─── Records for this task

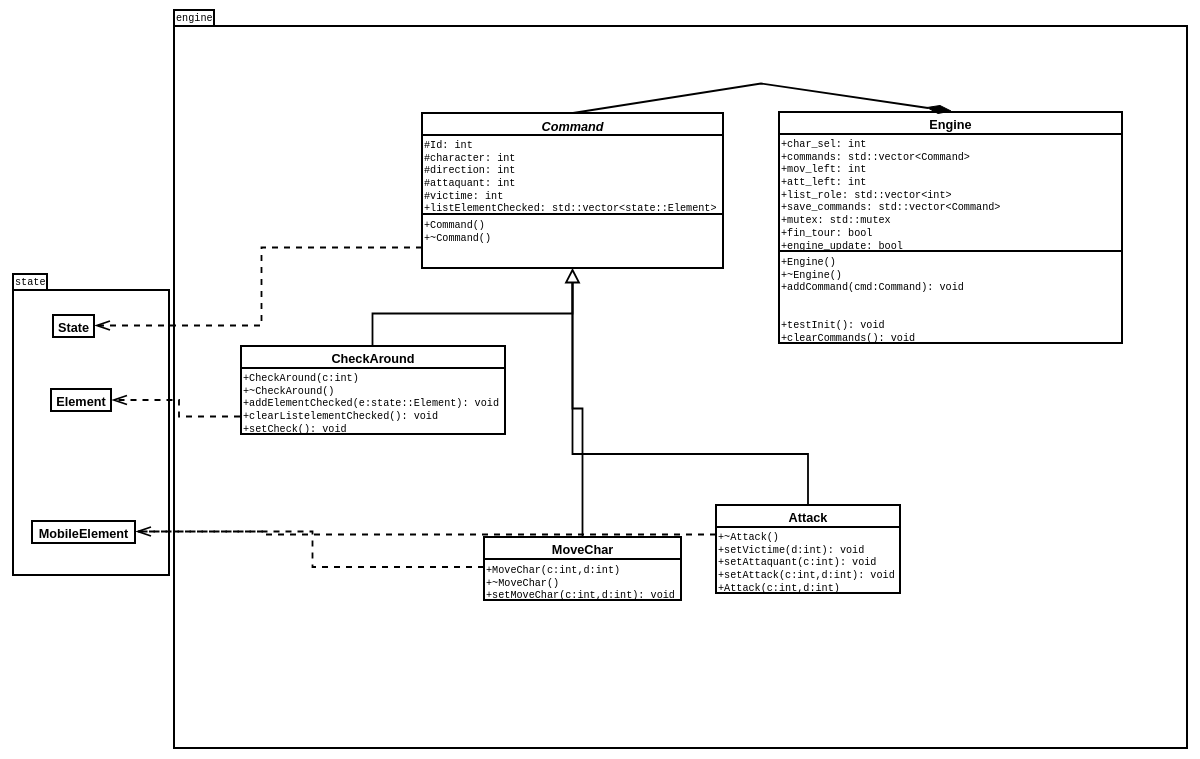
<!DOCTYPE html>
<html lang="en">
<head>
<meta charset="utf-8">
<title>Engine class diagram</title>
<style>
:root { --ink: #000; --paper: #fff; --line: 2px solid var(--ink); }
* { box-sizing: border-box; margin: 0; padding: 0; }
html, body { width: 1200px; height: 759px; overflow: hidden; background: var(--paper); }
.diagram { position: relative; width: 1200px; height: 759px; overflow: hidden; color: var(--ink); font: 10.16px/12.7px "Liberation Mono", monospace; }
.package, .tab, .class, .connectors { position: absolute; }
.package, .tab, .class { border: var(--line); }
.tab { display: flex; align-items: center; padding: 2px 0 0 1px; white-space: nowrap; }
.class { display: flex; flex-direction: column; background: var(--paper); }
.class h2 { flex: none; height: 22px; padding-top: 3px; font: bold 12.7px/18px "Liberation Sans", sans-serif; text-align: center; white-space: nowrap; }
.class h2:not(:last-child) { border-bottom: var(--line); }
.class.abstract h2 { padding-top: 4px; font-style: italic; }
.class ul { flex: none; padding: 4px 0 0 1px; list-style: none; white-space: nowrap; }
.class li { height: 12.7px; }
.attributes { border-bottom: var(--line); }
.class li.spaced { margin-top: 25px; }

.engine-package { left: 173px; top: 25px; width: 1015px; height: 724px; }
.engine-tab { left: 173px; top: 9px; width: 42px; height: 18px; }
.state-package { left: 12px; top: 289px; width: 158px; height: 287px; }
.state-tab { left: 12px; top: 273px; width: 36px; height: 18px; }

.command { left: 421px; top: 112px; width: 303px; height: 157px; }
.command .attributes { height: 79px; }
.engine { left: 778px; top: 111px; width: 345px; height: 233px; }
.engine .attributes { height: 117px; }
.command .operations, .engine .operations, .move-char .operations { padding-top: 5px; }
.check-around { left: 240px; top: 345px; width: 266px; height: 90px; }
.move-char { left: 483px; top: 536px; width: 199px; height: 65px; }
.attack { left: 715px; top: 504px; width: 186px; height: 90px; }
.state { left: 52px; top: 314px; width: 43px; height: 24px; }
.element { left: 50px; top: 388px; width: 62px; height: 24px; }
.mobile-element { left: 31px; top: 520px; width: 105px; height: 24px; }

.connectors { left: 0; top: 0; fill: none; stroke: var(--ink); stroke-width: 1.8; }
.dependency { stroke-dasharray: 6 6; }
.diamond { fill: var(--ink); stroke-width: 1; stroke-linejoin: round; }
.triangle { fill: var(--paper); }
</style>
</head>
<body>
<main class="diagram">
  <div class="package engine-package"></div>
  <div class="tab engine-tab">engine</div>
  <div class="package state-package"></div>
  <div class="tab state-tab">state</div>

  <section class="class state"><h2>State</h2></section>
  <section class="class element"><h2>Element</h2></section>
  <section class="class mobile-element"><h2>MobileElement</h2></section>

  <section class="class abstract command">
    <h2>Command</h2>
    <ul class="attributes">
      <li>#Id: int</li>
      <li>#character: int</li>
      <li>#direction: int</li>
      <li>#attaquant: int</li>
      <li>#victime: int</li>
      <li>+listElementChecked: std::vector&lt;state::Element&gt;</li>
    </ul>
    <ul class="operations">
      <li>+Command()</li>
      <li>+~Command()</li>
    </ul>
  </section>

  <section class="class engine">
    <h2>Engine</h2>
    <ul class="attributes">
      <li>+char_sel: int</li>
      <li>+commands: std::vector&lt;Command&gt;</li>
      <li>+mov_left: int</li>
      <li>+att_left: int</li>
      <li>+list_role: std::vector&lt;int&gt;</li>
      <li>+save_commands: std::vector&lt;Command&gt;</li>
      <li>+mutex: std::mutex</li>
      <li>+fin_tour: bool</li>
      <li>+engine_update: bool</li>
    </ul>
    <ul class="operations">
      <li>+Engine()</li>
      <li>+~Engine()</li>
      <li>+addCommand(cmd:Command): void</li>
      <li class="spaced">+testInit(): void</li>
      <li>+clearCommands(): void</li>
    </ul>
  </section>

  <section class="class check-around">
    <h2>CheckAround</h2>
    <ul class="operations">
      <li>+CheckAround(c:int)</li>
      <li>+~CheckAround()</li>
      <li>+addElementChecked(e:state::Element): void</li>
      <li>+clearListelementChecked(): void</li>
      <li>+setCheck(): void</li>
    </ul>
  </section>

  <section class="class move-char">
    <h2>MoveChar</h2>
    <ul class="operations">
      <li>+MoveChar(c:int,d:int)</li>
      <li>+~MoveChar()</li>
      <li>+setMoveChar(c:int,d:int): void</li>
    </ul>
  </section>

  <section class="class attack">
    <h2>Attack</h2>
    <ul class="operations">
      <li>+~Attack()</li>
      <li>+setVictime(d:int): void</li>
      <li>+setAttaquant(c:int): void</li>
      <li>+setAttack(c:int,d:int): void</li>
      <li>+Attack(c:int,d:int)</li>
    </ul>
  </section>

  <svg class="connectors" width="1200" height="759" viewBox="0 0 1200 759" aria-hidden="true">
    <defs>
      <path id="open-arrow" d="M13-4.5L0 0L13 4.5"/>
    </defs>
    <g class="composition">
      <path d="M573 113L761 83.5L928 108"/>
      <polygon class="diamond" points="951,111 940,105.5 927,107.5 938,113.5"/>
    </g>
    <g class="inheritance">
      <path d="M572.5 282V313.5H372.5V346"/>
      <path d="M572.5 282V408.5H582.5V537"/>
      <path d="M572.5 282V454H808V505"/>
      <polygon class="triangle" points="572.5,270 579,282.5 566,282.5"/>
    </g>
    <g class="dependency">
      <path d="M422 247.5H261.5V325.5H98"/>
      <path d="M240 416.5H179V400H114"/>
      <path d="M484 567H312.5V531.5H138"/>
      <path d="M716 534.5H265V531.5H138"/>
    </g>
    <use href="#open-arrow" x="97" y="325.5"/>
    <use href="#open-arrow" x="114" y="400"/>
    <use href="#open-arrow" x="138" y="531.5"/>
  </svg>
</main>
</body>
</html>
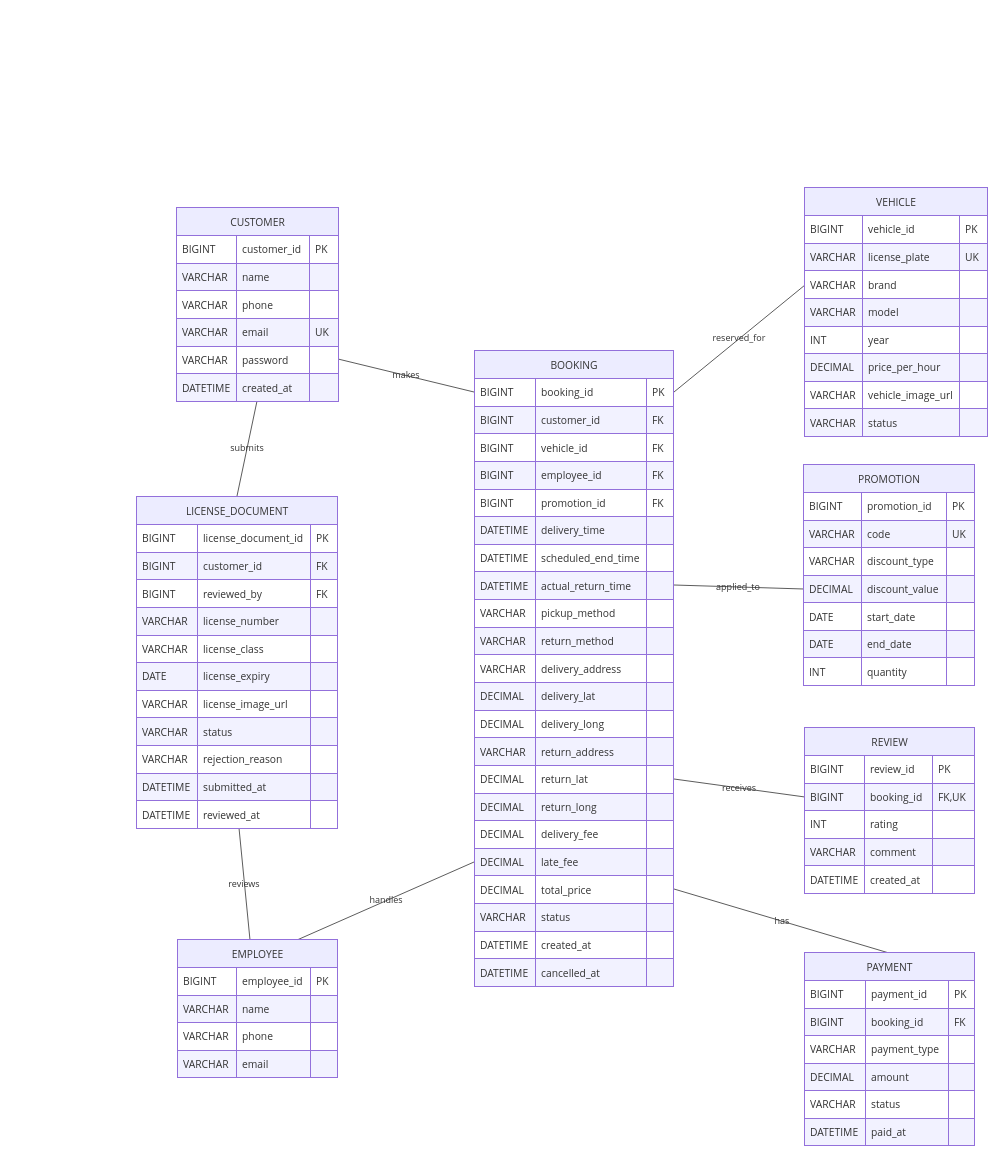
<!DOCTYPE html>
<html lang="en">
<head>
<meta charset="utf-8">
<title>Vehicle rental entity diagram</title>
<style>
:root { --line: #9370db; --head: #ececff; --even: #f2f2ff; --odd: #fff; --ink: #333; }
* { box-sizing: border-box; margin: 0; padding: 0; }
body { width: 996px; height: 1154px; overflow: hidden; background: #fff; }
.diagram { position: relative; width: 996px; height: 1154px; overflow: hidden; color: var(--ink); font: 10.3px/14px "Open Sans", "Noto Sans", sans-serif; }
.relations { position: absolute; left: 0; top: 0; }
.relations line { stroke: var(--ink); stroke-width: 0.8; }
.relations text { font-size: 9px; fill: var(--ink); text-anchor: middle; }
.entity { position: absolute; display: flex; flex-direction: column; border: 1px solid var(--line); }
.entity h2 { flex: 0 0 27px; display: flex; align-items: center; justify-content: center; background: var(--head); font-size: inherit; font-weight: 400; }
.entity ul { flex: 1; display: grid; grid-auto-rows: 1fr; list-style: none; }
.entity li { display: grid; grid-template-columns: var(--type) var(--field) 1fr; border-top: 1px solid var(--line); background: var(--odd); min-height: 0; }
.entity li:nth-child(even) { background: var(--even); }
.entity span { display: flex; align-items: center; padding-left: 5px; white-space: nowrap; }
.entity span + span { border-left: 1px solid var(--line); }
.customer { left: 176px; top: 207px; width: 163px; height: 195px; --type: 59px; --field: 73px; }
.license { left: 136px; top: 496px; width: 202px; height: 333px; --type: 60px; --field: 113px; }
.employee { left: 177px; top: 939px; width: 161px; height: 139px; --type: 58px; --field: 74px; }
.booking { left: 474px; top: 350px; width: 200px; height: 637px; --type: 60px; --field: 111px; }
.vehicle { left: 804px; top: 187px; width: 184px; height: 250px; --type: 57px; --field: 97px; }
.promotion { left: 803px; top: 464px; width: 172px; height: 222px; --type: 57px; --field: 85px; }
.review { left: 804px; top: 727px; width: 171px; height: 167px; --type: 59px; --field: 68px; }
.payment { left: 804px; top: 952px; width: 171px; height: 194px; --type: 60px; --field: 83px; }
</style>
</head>
<body>
<main class="diagram">
<svg class="relations" width="996" height="1154" viewBox="0 0 996 1154">
<line x1="338" y1="359" x2="474" y2="392"/>
<line x1="257" y1="401" x2="237" y2="496"/>
<line x1="239" y1="828" x2="250" y2="940"/>
<line x1="474" y1="862" x2="297" y2="940"/>
<line x1="674" y1="392" x2="805" y2="285"/>
<line x1="674" y1="585" x2="804" y2="589"/>
<line x1="674" y1="779" x2="805" y2="797"/>
<line x1="674" y1="889" x2="889" y2="953"/>
<text x="406" y="378">makes</text>
<text x="247" y="451">submits</text>
<text x="244" y="887">reviews</text>
<text x="386" y="903">handles</text>
<text x="739" y="341">reserved_for</text>
<text x="738" y="590">applied_to</text>
<text x="739" y="791">receives</text>
<text x="782" y="924">has</text>
</svg>

<section class="entity customer">
<h2>CUSTOMER</h2>
<ul>
<li><span>BIGINT</span><span>customer_id</span><span>PK</span></li>
<li><span>VARCHAR</span><span>name</span><span></span></li>
<li><span>VARCHAR</span><span>phone</span><span></span></li>
<li><span>VARCHAR</span><span>email</span><span>UK</span></li>
<li><span>VARCHAR</span><span>password</span><span></span></li>
<li><span>DATETIME</span><span>created_at</span><span></span></li>
</ul>
</section>

<section class="entity license">
<h2>LICENSE_DOCUMENT</h2>
<ul>
<li><span>BIGINT</span><span>license_document_id</span><span>PK</span></li>
<li><span>BIGINT</span><span>customer_id</span><span>FK</span></li>
<li><span>BIGINT</span><span>reviewed_by</span><span>FK</span></li>
<li><span>VARCHAR</span><span>license_number</span><span></span></li>
<li><span>VARCHAR</span><span>license_class</span><span></span></li>
<li><span>DATE</span><span>license_expiry</span><span></span></li>
<li><span>VARCHAR</span><span>license_image_url</span><span></span></li>
<li><span>VARCHAR</span><span>status</span><span></span></li>
<li><span>VARCHAR</span><span>rejection_reason</span><span></span></li>
<li><span>DATETIME</span><span>submitted_at</span><span></span></li>
<li><span>DATETIME</span><span>reviewed_at</span><span></span></li>
</ul>
</section>

<section class="entity employee">
<h2>EMPLOYEE</h2>
<ul>
<li><span>BIGINT</span><span>employee_id</span><span>PK</span></li>
<li><span>VARCHAR</span><span>name</span><span></span></li>
<li><span>VARCHAR</span><span>phone</span><span></span></li>
<li><span>VARCHAR</span><span>email</span><span></span></li>
</ul>
</section>

<section class="entity booking">
<h2>BOOKING</h2>
<ul>
<li><span>BIGINT</span><span>booking_id</span><span>PK</span></li>
<li><span>BIGINT</span><span>customer_id</span><span>FK</span></li>
<li><span>BIGINT</span><span>vehicle_id</span><span>FK</span></li>
<li><span>BIGINT</span><span>employee_id</span><span>FK</span></li>
<li><span>BIGINT</span><span>promotion_id</span><span>FK</span></li>
<li><span>DATETIME</span><span>delivery_time</span><span></span></li>
<li><span>DATETIME</span><span>scheduled_end_time</span><span></span></li>
<li><span>DATETIME</span><span>actual_return_time</span><span></span></li>
<li><span>VARCHAR</span><span>pickup_method</span><span></span></li>
<li><span>VARCHAR</span><span>return_method</span><span></span></li>
<li><span>VARCHAR</span><span>delivery_address</span><span></span></li>
<li><span>DECIMAL</span><span>delivery_lat</span><span></span></li>
<li><span>DECIMAL</span><span>delivery_long</span><span></span></li>
<li><span>VARCHAR</span><span>return_address</span><span></span></li>
<li><span>DECIMAL</span><span>return_lat</span><span></span></li>
<li><span>DECIMAL</span><span>return_long</span><span></span></li>
<li><span>DECIMAL</span><span>delivery_fee</span><span></span></li>
<li><span>DECIMAL</span><span>late_fee</span><span></span></li>
<li><span>DECIMAL</span><span>total_price</span><span></span></li>
<li><span>VARCHAR</span><span>status</span><span></span></li>
<li><span>DATETIME</span><span>created_at</span><span></span></li>
<li><span>DATETIME</span><span>cancelled_at</span><span></span></li>
</ul>
</section>

<section class="entity vehicle">
<h2>VEHICLE</h2>
<ul>
<li><span>BIGINT</span><span>vehicle_id</span><span>PK</span></li>
<li><span>VARCHAR</span><span>license_plate</span><span>UK</span></li>
<li><span>VARCHAR</span><span>brand</span><span></span></li>
<li><span>VARCHAR</span><span>model</span><span></span></li>
<li><span>INT</span><span>year</span><span></span></li>
<li><span>DECIMAL</span><span>price_per_hour</span><span></span></li>
<li><span>VARCHAR</span><span>vehicle_image_url</span><span></span></li>
<li><span>VARCHAR</span><span>status</span><span></span></li>
</ul>
</section>

<section class="entity promotion">
<h2>PROMOTION</h2>
<ul>
<li><span>BIGINT</span><span>promotion_id</span><span>PK</span></li>
<li><span>VARCHAR</span><span>code</span><span>UK</span></li>
<li><span>VARCHAR</span><span>discount_type</span><span></span></li>
<li><span>DECIMAL</span><span>discount_value</span><span></span></li>
<li><span>DATE</span><span>start_date</span><span></span></li>
<li><span>DATE</span><span>end_date</span><span></span></li>
<li><span>INT</span><span>quantity</span><span></span></li>
</ul>
</section>

<section class="entity review">
<h2>REVIEW</h2>
<ul>
<li><span>BIGINT</span><span>review_id</span><span>PK</span></li>
<li><span>BIGINT</span><span>booking_id</span><span>FK,UK</span></li>
<li><span>INT</span><span>rating</span><span></span></li>
<li><span>VARCHAR</span><span>comment</span><span></span></li>
<li><span>DATETIME</span><span>created_at</span><span></span></li>
</ul>
</section>

<section class="entity payment">
<h2>PAYMENT</h2>
<ul>
<li><span>BIGINT</span><span>payment_id</span><span>PK</span></li>
<li><span>BIGINT</span><span>booking_id</span><span>FK</span></li>
<li><span>VARCHAR</span><span>payment_type</span><span></span></li>
<li><span>DECIMAL</span><span>amount</span><span></span></li>
<li><span>VARCHAR</span><span>status</span><span></span></li>
<li><span>DATETIME</span><span>paid_at</span><span></span></li>
</ul>
</section>
</main>
</body>
</html>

──────

> Work order:
Check each line of the data above for the string "CheckAround", and copy the ones that have it.

> Task answer:
    <h2>CheckAround</h2>
      <li>+CheckAround(c:int)</li>
      <li>+~CheckAround()</li>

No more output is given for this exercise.